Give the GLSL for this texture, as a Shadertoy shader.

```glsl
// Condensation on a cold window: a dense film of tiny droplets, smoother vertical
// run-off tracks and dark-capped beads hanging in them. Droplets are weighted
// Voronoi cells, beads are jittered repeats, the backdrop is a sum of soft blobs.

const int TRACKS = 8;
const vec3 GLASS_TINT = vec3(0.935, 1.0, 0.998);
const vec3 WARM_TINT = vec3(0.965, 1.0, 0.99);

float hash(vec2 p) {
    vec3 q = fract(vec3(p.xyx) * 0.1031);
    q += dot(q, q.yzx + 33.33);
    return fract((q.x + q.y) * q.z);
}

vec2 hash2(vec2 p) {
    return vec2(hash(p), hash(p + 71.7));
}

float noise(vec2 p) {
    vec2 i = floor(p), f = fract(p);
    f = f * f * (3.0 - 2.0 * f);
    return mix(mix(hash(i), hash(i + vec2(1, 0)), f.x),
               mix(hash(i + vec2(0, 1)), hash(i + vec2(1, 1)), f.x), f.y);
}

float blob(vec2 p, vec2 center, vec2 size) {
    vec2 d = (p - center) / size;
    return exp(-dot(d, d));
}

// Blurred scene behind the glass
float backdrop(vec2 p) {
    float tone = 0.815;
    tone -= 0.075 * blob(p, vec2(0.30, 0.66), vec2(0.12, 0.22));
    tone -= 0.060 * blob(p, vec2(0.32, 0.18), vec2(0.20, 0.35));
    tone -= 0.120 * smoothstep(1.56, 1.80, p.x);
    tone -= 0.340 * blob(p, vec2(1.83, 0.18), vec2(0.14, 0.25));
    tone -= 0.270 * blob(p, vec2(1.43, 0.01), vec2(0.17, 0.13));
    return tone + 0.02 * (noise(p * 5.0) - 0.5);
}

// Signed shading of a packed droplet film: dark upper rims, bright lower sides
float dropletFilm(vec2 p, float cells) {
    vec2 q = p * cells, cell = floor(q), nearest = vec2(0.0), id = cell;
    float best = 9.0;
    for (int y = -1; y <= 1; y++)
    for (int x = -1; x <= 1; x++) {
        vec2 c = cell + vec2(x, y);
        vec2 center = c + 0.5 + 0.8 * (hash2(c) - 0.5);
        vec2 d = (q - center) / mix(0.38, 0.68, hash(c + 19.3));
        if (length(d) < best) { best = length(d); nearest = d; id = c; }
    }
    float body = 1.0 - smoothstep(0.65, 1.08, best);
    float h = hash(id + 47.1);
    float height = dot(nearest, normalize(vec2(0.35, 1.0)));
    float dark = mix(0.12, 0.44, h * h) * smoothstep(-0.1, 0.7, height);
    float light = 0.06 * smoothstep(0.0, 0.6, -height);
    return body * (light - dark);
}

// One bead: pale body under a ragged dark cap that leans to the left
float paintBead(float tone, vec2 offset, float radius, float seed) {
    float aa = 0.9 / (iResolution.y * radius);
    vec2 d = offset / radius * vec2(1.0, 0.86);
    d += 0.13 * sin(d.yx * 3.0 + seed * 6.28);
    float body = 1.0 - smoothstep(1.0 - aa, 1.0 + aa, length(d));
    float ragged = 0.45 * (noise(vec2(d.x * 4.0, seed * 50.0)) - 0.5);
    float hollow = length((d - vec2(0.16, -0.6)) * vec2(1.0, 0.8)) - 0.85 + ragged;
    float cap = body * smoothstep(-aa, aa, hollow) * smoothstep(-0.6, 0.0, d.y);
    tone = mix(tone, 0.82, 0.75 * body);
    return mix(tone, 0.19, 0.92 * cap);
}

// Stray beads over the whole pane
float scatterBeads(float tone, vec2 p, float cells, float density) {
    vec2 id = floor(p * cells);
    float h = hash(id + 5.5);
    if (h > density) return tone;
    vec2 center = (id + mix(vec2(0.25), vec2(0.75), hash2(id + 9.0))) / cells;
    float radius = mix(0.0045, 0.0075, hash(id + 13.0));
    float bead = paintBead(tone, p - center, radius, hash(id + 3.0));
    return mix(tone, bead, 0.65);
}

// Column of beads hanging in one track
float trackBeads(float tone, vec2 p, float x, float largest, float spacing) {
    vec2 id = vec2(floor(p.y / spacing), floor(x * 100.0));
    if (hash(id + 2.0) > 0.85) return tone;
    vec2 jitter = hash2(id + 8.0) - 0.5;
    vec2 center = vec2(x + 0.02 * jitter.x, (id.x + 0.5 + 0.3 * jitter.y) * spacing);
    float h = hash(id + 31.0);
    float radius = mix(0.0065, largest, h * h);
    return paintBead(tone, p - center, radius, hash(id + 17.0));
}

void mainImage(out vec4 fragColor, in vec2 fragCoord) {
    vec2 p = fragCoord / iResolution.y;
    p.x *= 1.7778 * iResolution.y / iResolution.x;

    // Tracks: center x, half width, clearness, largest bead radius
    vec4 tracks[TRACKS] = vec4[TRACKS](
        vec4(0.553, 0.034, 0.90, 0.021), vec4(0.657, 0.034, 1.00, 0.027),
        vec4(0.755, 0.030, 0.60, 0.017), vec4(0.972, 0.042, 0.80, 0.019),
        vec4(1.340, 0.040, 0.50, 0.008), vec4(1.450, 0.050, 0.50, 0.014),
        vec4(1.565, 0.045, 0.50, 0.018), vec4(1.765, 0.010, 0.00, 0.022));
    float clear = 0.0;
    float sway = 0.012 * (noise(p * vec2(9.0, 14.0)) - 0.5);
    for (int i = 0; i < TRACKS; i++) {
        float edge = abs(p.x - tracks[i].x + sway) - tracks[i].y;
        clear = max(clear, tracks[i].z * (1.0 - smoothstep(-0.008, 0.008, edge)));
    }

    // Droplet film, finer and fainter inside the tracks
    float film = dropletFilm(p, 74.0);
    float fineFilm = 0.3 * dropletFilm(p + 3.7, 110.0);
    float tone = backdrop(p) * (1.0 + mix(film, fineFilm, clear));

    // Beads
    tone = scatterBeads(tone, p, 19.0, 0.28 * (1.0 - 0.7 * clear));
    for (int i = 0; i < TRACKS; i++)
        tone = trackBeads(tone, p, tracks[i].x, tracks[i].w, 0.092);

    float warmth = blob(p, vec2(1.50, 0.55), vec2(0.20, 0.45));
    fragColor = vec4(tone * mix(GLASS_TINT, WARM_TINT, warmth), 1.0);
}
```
━━━━━━━━━━━━━━━━
■ **PROBLEM DESCRIPTION**
Print each of the lines above again, unchanged.

■ **SOLUTION TO THE EXERCISE**
Give the GLSL for this texture, as a Shadertoy shader.

```glsl
// Condensation on a cold window: a dense film of tiny droplets, smoother vertical
// run-off tracks and dark-capped beads hanging in them. Droplets are weighted
// Voronoi cells, beads are jittered repeats, the backdrop is a sum of soft blobs.

const int TRACKS = 8;
const vec3 GLASS_TINT = vec3(0.935, 1.0, 0.998);
const vec3 WARM_TINT = vec3(0.965, 1.0, 0.99);

float hash(vec2 p) {
    vec3 q = fract(vec3(p.xyx) * 0.1031);
    q += dot(q, q.yzx + 33.33);
    return fract((q.x + q.y) * q.z);
}

vec2 hash2(vec2 p) {
    return vec2(hash(p), hash(p + 71.7));
}

float noise(vec2 p) {
    vec2 i = floor(p), f = fract(p);
    f = f * f * (3.0 - 2.0 * f);
    return mix(mix(hash(i), hash(i + vec2(1, 0)), f.x),
               mix(hash(i + vec2(0, 1)), hash(i + vec2(1, 1)), f.x), f.y);
}

float blob(vec2 p, vec2 center, vec2 size) {
    vec2 d = (p - center) / size;
    return exp(-dot(d, d));
}

// Blurred scene behind the glass
float backdrop(vec2 p) {
    float tone = 0.815;
    tone -= 0.075 * blob(p, vec2(0.30, 0.66), vec2(0.12, 0.22));
    tone -= 0.060 * blob(p, vec2(0.32, 0.18), vec2(0.20, 0.35));
    tone -= 0.120 * smoothstep(1.56, 1.80, p.x);
    tone -= 0.340 * blob(p, vec2(1.83, 0.18), vec2(0.14, 0.25));
    tone -= 0.270 * blob(p, vec2(1.43, 0.01), vec2(0.17, 0.13));
    return tone + 0.02 * (noise(p * 5.0) - 0.5);
}

// Signed shading of a packed droplet film: dark upper rims, bright lower sides
float dropletFilm(vec2 p, float cells) {
    vec2 q = p * cells, cell = floor(q), nearest = vec2(0.0), id = cell;
    float best = 9.0;
    for (int y = -1; y <= 1; y++)
    for (int x = -1; x <= 1; x++) {
        vec2 c = cell + vec2(x, y);
        vec2 center = c + 0.5 + 0.8 * (hash2(c) - 0.5);
        vec2 d = (q - center) / mix(0.38, 0.68, hash(c + 19.3));
        if (length(d) < best) { best = length(d); nearest = d; id = c; }
    }
    float body = 1.0 - smoothstep(0.65, 1.08, best);
    float h = hash(id + 47.1);
    float height = dot(nearest, normalize(vec2(0.35, 1.0)));
    float dark = mix(0.12, 0.44, h * h) * smoothstep(-0.1, 0.7, height);
    float light = 0.06 * smoothstep(0.0, 0.6, -height);
    return body * (light - dark);
}

// One bead: pale body under a ragged dark cap that leans to the left
float paintBead(float tone, vec2 offset, float radius, float seed) {
    float aa = 0.9 / (iResolution.y * radius);
    vec2 d = offset / radius * vec2(1.0, 0.86);
    d += 0.13 * sin(d.yx * 3.0 + seed * 6.28);
    float body = 1.0 - smoothstep(1.0 - aa, 1.0 + aa, length(d));
    float ragged = 0.45 * (noise(vec2(d.x * 4.0, seed * 50.0)) - 0.5);
    float hollow = length((d - vec2(0.16, -0.6)) * vec2(1.0, 0.8)) - 0.85 + ragged;
    float cap = body * smoothstep(-aa, aa, hollow) * smoothstep(-0.6, 0.0, d.y);
    tone = mix(tone, 0.82, 0.75 * body);
    return mix(tone, 0.19, 0.92 * cap);
}

// Stray beads over the whole pane
float scatterBeads(float tone, vec2 p, float cells, float density) {
    vec2 id = floor(p * cells);
    float h = hash(id + 5.5);
    if (h > density) return tone;
    vec2 center = (id + mix(vec2(0.25), vec2(0.75), hash2(id + 9.0))) / cells;
    float radius = mix(0.0045, 0.0075, hash(id + 13.0));
    float bead = paintBead(tone, p - center, radius, hash(id + 3.0));
    return mix(tone, bead, 0.65);
}

// Column of beads hanging in one track
float trackBeads(float tone, vec2 p, float x, float largest, float spacing) {
    vec2 id = vec2(floor(p.y / spacing), floor(x * 100.0));
    if (hash(id + 2.0) > 0.85) return tone;
    vec2 jitter = hash2(id + 8.0) - 0.5;
    vec2 center = vec2(x + 0.02 * jitter.x, (id.x + 0.5 + 0.3 * jitter.y) * spacing);
    float h = hash(id + 31.0);
    float radius = mix(0.0065, largest, h * h);
    return paintBead(tone, p - center, radius, hash(id + 17.0));
}

void mainImage(out vec4 fragColor, in vec2 fragCoord) {
    vec2 p = fragCoord / iResolution.y;
    p.x *= 1.7778 * iResolution.y / iResolution.x;

    // Tracks: center x, half width, clearness, largest bead radius
    vec4 tracks[TRACKS] = vec4[TRACKS](
        vec4(0.553, 0.034, 0.90, 0.021), vec4(0.657, 0.034, 1.00, 0.027),
        vec4(0.755, 0.030, 0.60, 0.017), vec4(0.972, 0.042, 0.80, 0.019),
        vec4(1.340, 0.040, 0.50, 0.008), vec4(1.450, 0.050, 0.50, 0.014),
        vec4(1.565, 0.045, 0.50, 0.018), vec4(1.765, 0.010, 0.00, 0.022));
    float clear = 0.0;
    float sway = 0.012 * (noise(p * vec2(9.0, 14.0)) - 0.5);
    for (int i = 0; i < TRACKS; i++) {
        float edge = abs(p.x - tracks[i].x + sway) - tracks[i].y;
        clear = max(clear, tracks[i].z * (1.0 - smoothstep(-0.008, 0.008, edge)));
    }

    // Droplet film, finer and fainter inside the tracks
    float film = dropletFilm(p, 74.0);
    float fineFilm = 0.3 * dropletFilm(p + 3.7, 110.0);
    float tone = backdrop(p) * (1.0 + mix(film, fineFilm, clear));

    // Beads
    tone = scatterBeads(tone, p, 19.0, 0.28 * (1.0 - 0.7 * clear));
    for (int i = 0; i < TRACKS; i++)
        tone = trackBeads(tone, p, tracks[i].x, tracks[i].w, 0.092);

    float warmth = blob(p, vec2(1.50, 0.55), vec2(0.20, 0.45));
    fragColor = vec4(tone * mix(GLASS_TINT, WARM_TINT, warmth), 1.0);
}
```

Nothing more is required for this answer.